Incidence and Distribution of the Pathogens Causing GI Infections at a University Hospital of Korea by Ji Yeon Ham, Kyung Eun Song, Hee Jeong Oh, Duk Il Kim, Dae Won Kim, Ju Hyun Mok, Seung Jin Jung, Ki Tae Kwon, Nan Young Lee

Background: Gastrointestinal (GI) infections, caused by various pathogens such as bacteria, viruses, protozoa, and parasites, are the second most common infectious diseases. Molecular diagnostics that can simultaneously detect these pathogens are commonly used in syndromic approaches. The authors aimed to identify the causative pathogens of GI infections to provide clinically useful information.
Methods: This retrospective study used molecular diagnostic methods to determine the incidence and distribution of GI pathogens according to gender, age, and season and analyze their coinfection from August 2020 to December 2022.
Results: The overall incidence of at least one GI pathogen was 40.1% (991/2, 471). The positivity rates for bacteria and viruses were 33.1% (817/2, 471) and 9.2% (227/2,471), respectively; the positivity rate for bacteria was significantly higher than that for viruses (p < 0.001). The incidence of GI pathogens according to age group was highest in group 3 (59.9%), followed by group 4 (57.0%). The most common bacterial pathogen associated with GI infections was C. difficile, followed by diarrheagenic E. coli, Campylobacter spp., and Salmonella spp. Enteropathogenic E. coli accounted for a large percentage of diarrheagenic E. coli (63.6%, 157/247). Among the viral pathogens, norovirus GI/GII was the most commonly detected virus, followed by adenovirus F40/41 and rotavirus A. For bacterial- or viral-positive cases, the distribution of GI pathogens according to age group showed the highest proportion of C. difficile in all groups, except for group 2. In group 2, rotavirus A accounted for the highest percentage (61.1%, 22/36). The incidence of GI pathogens was the highest in summer (36.1%), followed by autumn (32.7%), and winter (18.0%). The co-infection rate with two or more pathogens was 16.9% (167/991). The rates of co-infection with two or more bacteria, bacteria and viruses, and two viruses were 58.1%, 31.7%, and 10.2%, re-spectively.

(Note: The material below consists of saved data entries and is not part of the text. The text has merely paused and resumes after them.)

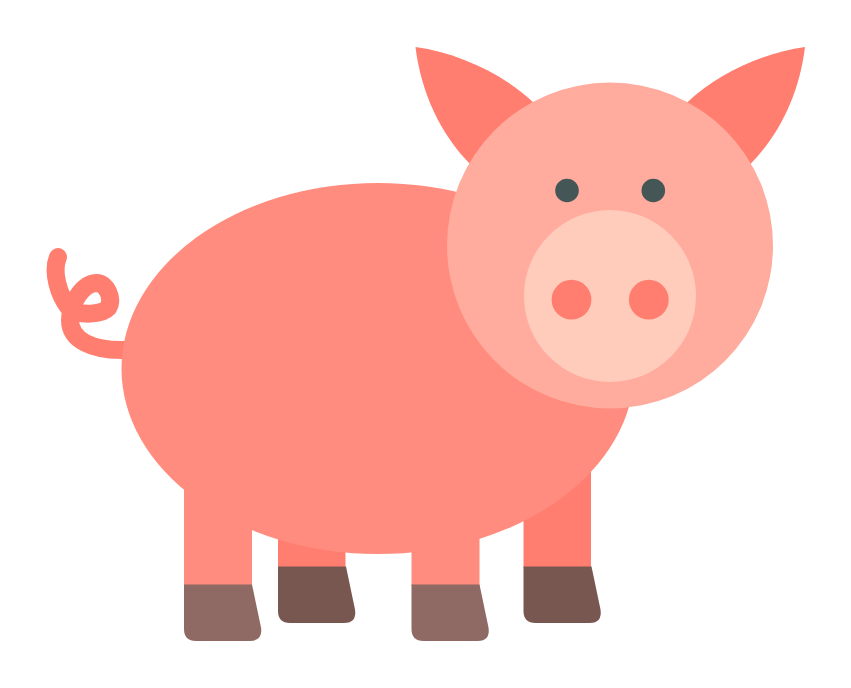
<!DOCTYPE html>
<html lang="en">
<head>
<meta charset="utf-8">
<title>Pig</title>
<style>
:root {
  --paper: #ffffff;
  --coral: #ff7e70;
  --body: #ff8c7e;
  --head: #ffac9e;
  --snout: #ffcbbb;
  --hoof-near: #8f6963;
  --hoof-far: #795751;
  --eye: #455656;
}
html, body { margin: 0; background: var(--paper); overflow: hidden; }
svg { display: block; width: 851px; height: 688px; }
.coral { fill: var(--coral); }
.body { fill: var(--body); }
.head { fill: var(--head); }
.snout { fill: var(--snout); }
.hoof-near { fill: var(--hoof-near); }
.hoof-far { fill: var(--hoof-far); }
.eye { fill: var(--eye); }
.tail { fill: none; stroke: var(--coral); stroke-width: 18; stroke-linecap: round; stroke-linejoin: round; }
</style>
</head>
<body>
<svg viewBox="0 0 851 688" role="img" aria-label="Pink pig standing">
  <defs>
    <path id="hoof" d="M0 0H68L77 43Q79 56.500 66 56.500H12Q0 56.500 0 44.500Z"/>
    <path id="ear" d="M415.500 47C458 53 502 73 534 103L471 165C440 134 421 92 415.500 47Z"/>
  </defs>

  <path class="tail" d="M58 257C52 271 58 294 69 308C79 316 102 315 108 308C114 298 106 283 97 283C83 283 70 303 70 320C70 340 92 351 126 350"/>

  <g id="far-legs">
    <rect class="coral" x="278" y="500" width="67.500" height="68"/>
    <rect class="coral" x="523.500" y="440" width="67.500" height="128"/>
    <use class="hoof-far" href="#hoof" x="278" y="566.500"/>
    <use class="hoof-far" href="#hoof" x="523.500" y="566.500"/>
  </g>

  <g id="torso">
    <ellipse class="body" cx="378" cy="368.500" rx="256.500" ry="185.500"/>
    <rect class="body" x="184" y="440" width="68" height="146"/>
    <rect class="body" x="411.500" y="500" width="68" height="86"/>
    <use class="hoof-near" href="#hoof" x="184" y="584.500"/>
    <use class="hoof-near" href="#hoof" x="411.500" y="584.500"/>
  </g>

  <g id="face">
    <use class="coral" href="#ear"/>
    <use class="coral" href="#ear" transform="translate(1220.500 0) scale(-1 1)"/>
    <circle class="head" cx="610" cy="245.500" r="163"/>
    <circle class="eye" cx="567" cy="190.500" r="11.800"/>
    <circle class="eye" cx="653.300" cy="190.500" r="11.800"/>
    <circle class="snout" cx="610" cy="296" r="86"/>
    <circle class="coral" cx="571.500" cy="299.700" r="19.900"/>
    <circle class="coral" cx="648.800" cy="299.700" r="19.900"/>
  </g>
</svg>
</body>
</html>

Conclusions: Information on the incidence and distribution of GI pathogens might be clinically useful; however, unlike the distribution of other infectious pathogens, it is necessary to consider that microorganisms identified through molecular diagnostics can be detected even in healthy people without clinical symptoms.

DOI: 10.7754/Clin.Lab.2023.230404